From the listing below, reproduce word for word the part that opens with the line containing "627px; top: 220px;" and closes with the line containing "h2, .flow-spec p"; reproduce nothing else.
== Segment start ==
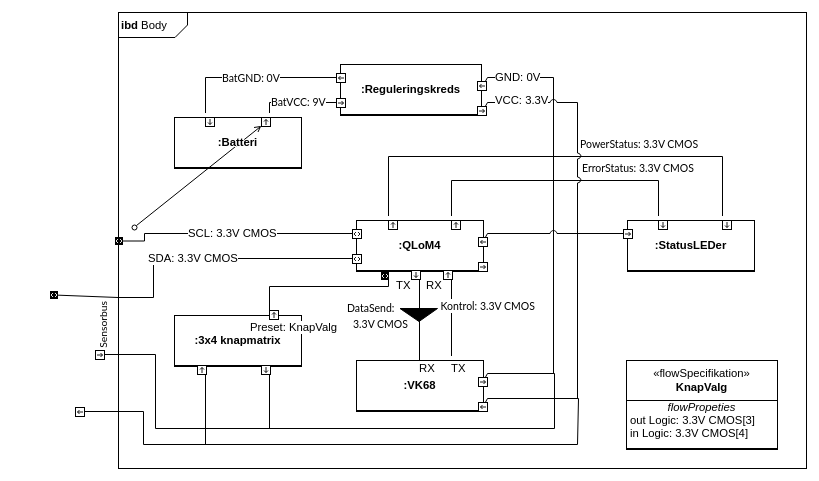
<!DOCTYPE html>
<html lang="da">
<head>
<meta charset="utf-8">
<title>ibd Body</title>
<style>
:root { --ink: #000; --paper: #fff; --sans: "Liberation Sans", Arial, sans-serif; --humanist: Lato, Carlito, sans-serif; }
* { box-sizing: border-box; }
html, body { margin: 0; overflow: hidden; background: var(--paper); }
.diagram { position: relative; width: 819px; height: 481px; overflow: hidden; background: var(--paper); color: var(--ink); font: 11.3px/14px var(--sans); }
.frame { position: absolute; left: 118px; top: 12px; width: 689px; height: 457px; border: 1px solid var(--ink); }
.frame-title { position: absolute; left: 121px; top: 18px; margin: 0; font-size: 11.3px; font-weight: 400; white-space: nowrap; }
.block { position: absolute; display: flex; align-items: center; justify-content: center; width: 128px; height: 52px; padding: 0 1px 2px 0; border: 1px solid var(--ink); border-bottom-width: 2px; background: var(--paper); font-weight: 700; white-space: nowrap; }
.block-name { position: relative; z-index: 1; text-shadow: 1px 0 var(--paper), -1px 0 var(--paper), 0 1px var(--paper), 0 -1px var(--paper), 2px 0 var(--paper), -2px 0 var(--paper); }
.regulator { left: 340px; top: 64px; width: 142px; }
.battery { left: 174px; top: 117px; }
.controller { left: 356px; top: 220px; }
.leds { left: 627px; top: 220px; }
.keypad { left: 174px; top: 315px; }
.radio { left: 356px; top: 360px; }
.flow-spec { position: absolute; left: 626px; top: 360px; width: 152px; height: 90px; border: 1px solid var(--ink); border-bottom-width: 2px; background: var(--paper); white-space: nowrap; }
.flow-spec header { height: 40px; padding: 5px 1px 0 0; border-bottom: 1px solid var(--ink); text-align: center; }
.flow-spec h2, .flow-spec p { margin: 0; font-size: 11.3px; line-height: 14px; }
.flow-spec .properties { padding-right: 1px; line-height: 13px; text-align: center; font-style: italic; }
.flow-spec ul { margin: 0; padding: 0 0 0 3px; list-style: none; line-height: 13px; }
.wires { position: absolute; inset: 0; fill: none; stroke: var(--ink); stroke-width: 1; }
.solid { fill: var(--ink); }
.label { position: absolute; white-space: nowrap; }
.masked { background: var(--paper); }
.humanist { font-family: var(--humanist); font-size: 10.5px; }
.bus { writing-mode: vertical-rl; transform: rotate(180deg); font-size: 10.3px; }
</style>
</head>
<body>
<main class="diagram">
  <div class="frame"></div>
  <h1 class="frame-title"><b>ibd</b> Body</h1>

  <div class="block regulator">:Reguleringskreds</div>
  <div class="block battery"><span class="block-name">:Batteri</span></div>
  <div class="block controller">:QLoM4</div>
  <div class="block leds">:StatusLEDer</div>
  <div class="block keypad">:3x4 knapmatrix</div>
  <div class="block radio">:VK68</div>

  <section class="flow-spec">
    <header><p>«flowSpecifikation»</p><h2>KnapValg</h2></header>
    <p class="properties">flowPropeties</p>
    <ul><li>out Logic: 3.3V CMOS[3]</li><li>in Logic: 3.3V CMOS[4]</li></ul>
  </section>

  <svg class="wires" width="819" height="481" viewBox="0 0 819 481" aria-hidden="true">
    <defs>
      <g id="port-up"><rect x="-4.5" y="-4.5" width="9" height="9" fill="#fff"/><path d="M0 3V-2.5M-2 -.5L0 -2.5L2 -.5" stroke-width=".9"/></g>
      <g id="port-down"><use href="#port-up" transform="rotate(180)"/></g>
      <g id="port-left"><use href="#port-up" transform="rotate(-90)"/></g>
      <g id="port-right"><use href="#port-up" transform="rotate(90)"/></g>
      <g id="port-both"><rect x="-4.5" y="-4.5" width="9" height="9" fill="#fff"/><path d="M-1 -2L-3 0L-1 2M1 -2L3 0L1 2" stroke-width=".9"/></g>
      <g id="port-dark"><rect x="-3.5" y="-3.5" width="7" height="7" fill="#000"/><path d="M-1 -2L-3 0L-1 2M1 -2L3 0L1 2" stroke="#fff" stroke-width=".9"/></g>
    </defs>

    <g id="connections">
      <path d="M118 37.5H175L187.5 25V12"/>
      <path d="M340 77.5H205.5V113"/>
      <path d="M340 102.5H269.5V113"/>
      <path d="M118 241H144.5V233.5H356"/>
      <path d="M54 295L118 297.5H153.500V258.5H356"/>
      <path d="M485 82L487.500 77.5H553.5V373.500H554.500V428.5H155.500V354.500H100"/>
      <path d="M485 107L487.500 102.5H550C551 98.500 556 98.500 557 102.5H577.5V153C582 154 582 158 577.5 159V177C582 178 582 182 577.5 183V398.500"/>
      <path d="M485 403L487.500 398.500H578.500L577.500 444.5H143.5V411.5H80"/>
      <path d="M485 378L487.500 373.500H554"/>
      <path d="M388.5 216V156.5H722.5V216"/>
      <path d="M451.5 216V180.5H658.5V216"/>
      <path d="M485 238L487.500 233.5H550C551 229.500 556 229.500 557 233.5H628"/>
      <path d="M388.5 279V286.5H269.5V316"/>
      <path d="M419.5 271V360"/>
      <path d="M451.5 271V356"/>
      <path d="M205.5 366V444"/>
      <path d="M269.5 366V428"/>
      <polygon class="solid" points="400,308.500 437.500,308.500 419,321.500"/>
    </g>

    <g id="allocation">
      <path d="M136.500 225.500L260 127M258 132L260.500 126.500L254 127.500"/>
      <circle cx="134.500" cy="227.500" r="2.500" fill="#fff"/>
    </g>

    <g id="ports">
      <use href="#port-down" x="210" y="122"/>
      <use href="#port-up" x="266" y="122"/>
      <use href="#port-left" x="341" y="78"/>
      <use href="#port-right" x="341" y="103"/>
      <use href="#port-left" x="482" y="86"/>
      <use href="#port-right" x="482" y="111"/>
      <use href="#port-up" x="393" y="225"/>
      <use href="#port-up" x="456" y="225"/>
      <use href="#port-both" x="357" y="234"/>
      <use href="#port-both" x="357" y="259"/>
      <use href="#port-left" x="483" y="242"/>
      <use href="#port-right" x="483" y="267"/>
      <use href="#port-dark" x="385" y="276"/>
      <use href="#port-down" x="416" y="275"/>
      <use href="#port-up" x="448" y="275"/>
      <use href="#port-right" x="628" y="234"/>
      <use href="#port-down" x="663" y="225"/>
      <use href="#port-down" x="727" y="225"/>
      <use href="#port-up" x="274" y="315"/>
      <use href="#port-up" x="202" y="370"/>
      <use href="#port-down" x="266" y="370"/>
      <use href="#port-right" x="483" y="382"/>
      <use href="#port-left" x="483" y="407"/>
      <use href="#port-dark" x="119" y="241"/>
      <use href="#port-dark" x="54" y="295"/>
      <use href="#port-right" x="100" y="355"/>
      <use href="#port-left" x="80" y="412"/>
    </g>
  </svg>

  <span class="label humanist bus" style="left:96px;top:301px">Sensorbus</span>
  <span class="label humanist masked" style="left:222px;top:71px">BatGND: 0V</span>
  <span class="label humanist masked" style="left:271px;top:95px">BatVCC: 9V</span>
  <span class="label masked" style="left:495px;top:70px">GND: 0V</span>
  <span class="label masked" style="left:495px;top:93px">VCC: 3.3V</span>
  <span class="label humanist" style="left:580px;top:137px">PowerStatus: 3.3V CMOS</span>
  <span class="label humanist" style="left:582px;top:161px">ErrorStatus: 3.3V CMOS</span>
  <span class="label masked" style="left:188px;top:226px">SCL: 3.3V CMOS</span>
  <span class="label masked" style="left:148px;top:251px">SDA: 3.3V CMOS</span>
  <span class="label" style="left:396px;top:278px">TX</span>
  <span class="label" style="left:426px;top:278px">RX</span>
  <span class="label humanist masked" style="left:440.5px;top:299px">Kontrol: 3.3V CMOS</span>
  <span class="label humanist" style="left:347px;top:301px">DataSend:</span>
  <span class="label humanist" style="left:353px;top:317px">3.3V CMOS</span>
  <span class="label masked" style="left:250px;top:321px;line-height:13px">Preset: KnapValg</span>
  <span class="label" style="left:419px;top:361px">RX</span>
  <span class="label" style="left:451px;top:361px">TX</span>
</main>
</body>
</html>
== Segment end ==
WRITTEN SOLUTION:
.leds { left: 627px; top: 220px; }
.keypad { left: 174px; top: 315px; }
.radio { left: 356px; top: 360px; }
.flow-spec { position: absolute; left: 626px; top: 360px; width: 152px; height: 90px; border: 1px solid var(--ink); border-bottom-width: 2px; background: var(--paper); white-space: nowrap; }
.flow-spec header { height: 40px; padding: 5px 1px 0 0; border-bottom: 1px solid var(--ink); text-align: center; }
.flow-spec h2, .flow-spec p { margin: 0; font-size: 11.3px; line-height: 14px; }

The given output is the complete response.